Below is a listing. Copy each line of it that holds the word "section".

____

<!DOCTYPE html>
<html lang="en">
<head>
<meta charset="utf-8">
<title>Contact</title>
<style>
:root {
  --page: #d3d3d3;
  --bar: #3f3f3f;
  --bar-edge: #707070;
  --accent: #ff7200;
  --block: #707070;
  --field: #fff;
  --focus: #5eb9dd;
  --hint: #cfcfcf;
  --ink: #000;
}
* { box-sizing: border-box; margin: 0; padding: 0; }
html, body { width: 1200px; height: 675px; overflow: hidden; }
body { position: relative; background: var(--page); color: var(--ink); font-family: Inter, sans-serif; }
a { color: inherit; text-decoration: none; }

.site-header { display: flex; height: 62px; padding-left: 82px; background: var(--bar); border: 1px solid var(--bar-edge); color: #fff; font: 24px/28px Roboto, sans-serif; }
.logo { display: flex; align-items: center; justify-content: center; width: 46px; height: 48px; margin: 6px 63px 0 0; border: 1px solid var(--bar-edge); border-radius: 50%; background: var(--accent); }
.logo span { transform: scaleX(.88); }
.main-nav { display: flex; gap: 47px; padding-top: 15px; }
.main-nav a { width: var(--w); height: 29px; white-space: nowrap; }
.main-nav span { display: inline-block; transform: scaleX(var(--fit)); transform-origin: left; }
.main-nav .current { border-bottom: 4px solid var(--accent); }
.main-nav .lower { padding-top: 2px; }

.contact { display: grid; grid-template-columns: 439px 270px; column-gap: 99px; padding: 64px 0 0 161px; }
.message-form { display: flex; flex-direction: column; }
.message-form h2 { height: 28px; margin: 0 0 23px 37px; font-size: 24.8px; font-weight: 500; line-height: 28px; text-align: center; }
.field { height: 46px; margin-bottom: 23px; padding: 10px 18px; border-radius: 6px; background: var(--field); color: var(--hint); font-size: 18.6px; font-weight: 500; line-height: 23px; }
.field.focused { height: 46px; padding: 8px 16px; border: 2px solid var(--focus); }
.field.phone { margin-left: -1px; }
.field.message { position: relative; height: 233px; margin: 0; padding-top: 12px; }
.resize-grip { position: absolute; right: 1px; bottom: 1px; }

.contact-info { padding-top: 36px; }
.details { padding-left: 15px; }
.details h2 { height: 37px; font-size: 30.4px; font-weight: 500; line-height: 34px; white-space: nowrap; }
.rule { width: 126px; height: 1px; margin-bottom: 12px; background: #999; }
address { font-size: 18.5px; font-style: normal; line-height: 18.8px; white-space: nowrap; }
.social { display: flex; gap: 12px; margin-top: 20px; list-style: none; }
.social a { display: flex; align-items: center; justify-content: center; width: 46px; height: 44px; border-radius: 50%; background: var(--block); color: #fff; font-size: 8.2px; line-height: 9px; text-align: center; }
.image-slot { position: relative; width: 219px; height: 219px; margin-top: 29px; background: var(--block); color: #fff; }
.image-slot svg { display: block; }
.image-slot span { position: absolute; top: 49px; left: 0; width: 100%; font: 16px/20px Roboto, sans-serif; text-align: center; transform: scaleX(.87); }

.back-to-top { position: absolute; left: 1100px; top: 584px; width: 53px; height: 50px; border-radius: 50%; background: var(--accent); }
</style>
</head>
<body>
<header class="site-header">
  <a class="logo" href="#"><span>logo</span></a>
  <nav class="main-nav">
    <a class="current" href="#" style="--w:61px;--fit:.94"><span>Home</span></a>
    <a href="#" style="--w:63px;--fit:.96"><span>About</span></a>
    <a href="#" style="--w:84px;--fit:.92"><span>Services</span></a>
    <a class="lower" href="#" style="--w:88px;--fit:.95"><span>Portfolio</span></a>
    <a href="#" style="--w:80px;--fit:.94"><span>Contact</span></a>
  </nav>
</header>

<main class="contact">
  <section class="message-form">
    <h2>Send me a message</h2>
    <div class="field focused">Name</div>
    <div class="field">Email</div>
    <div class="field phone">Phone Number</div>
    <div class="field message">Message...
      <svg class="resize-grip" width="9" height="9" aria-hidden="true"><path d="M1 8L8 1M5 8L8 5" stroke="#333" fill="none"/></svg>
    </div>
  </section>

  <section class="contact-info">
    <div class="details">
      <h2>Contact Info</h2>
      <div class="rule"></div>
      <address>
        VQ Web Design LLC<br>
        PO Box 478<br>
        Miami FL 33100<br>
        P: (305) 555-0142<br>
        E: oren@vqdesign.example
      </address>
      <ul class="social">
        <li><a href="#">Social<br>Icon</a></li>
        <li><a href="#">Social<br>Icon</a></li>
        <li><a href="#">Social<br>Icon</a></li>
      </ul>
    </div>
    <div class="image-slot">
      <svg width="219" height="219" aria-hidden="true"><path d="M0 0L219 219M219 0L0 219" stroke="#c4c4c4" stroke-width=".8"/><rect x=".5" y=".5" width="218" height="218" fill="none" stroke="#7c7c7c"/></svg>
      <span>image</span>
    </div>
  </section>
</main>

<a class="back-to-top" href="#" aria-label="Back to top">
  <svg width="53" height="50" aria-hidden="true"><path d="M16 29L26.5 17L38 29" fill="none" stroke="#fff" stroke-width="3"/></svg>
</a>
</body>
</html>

____

WRITTEN ANSWER:
  <section class="message-form">
  </section>
  <section class="contact-info">
  </section>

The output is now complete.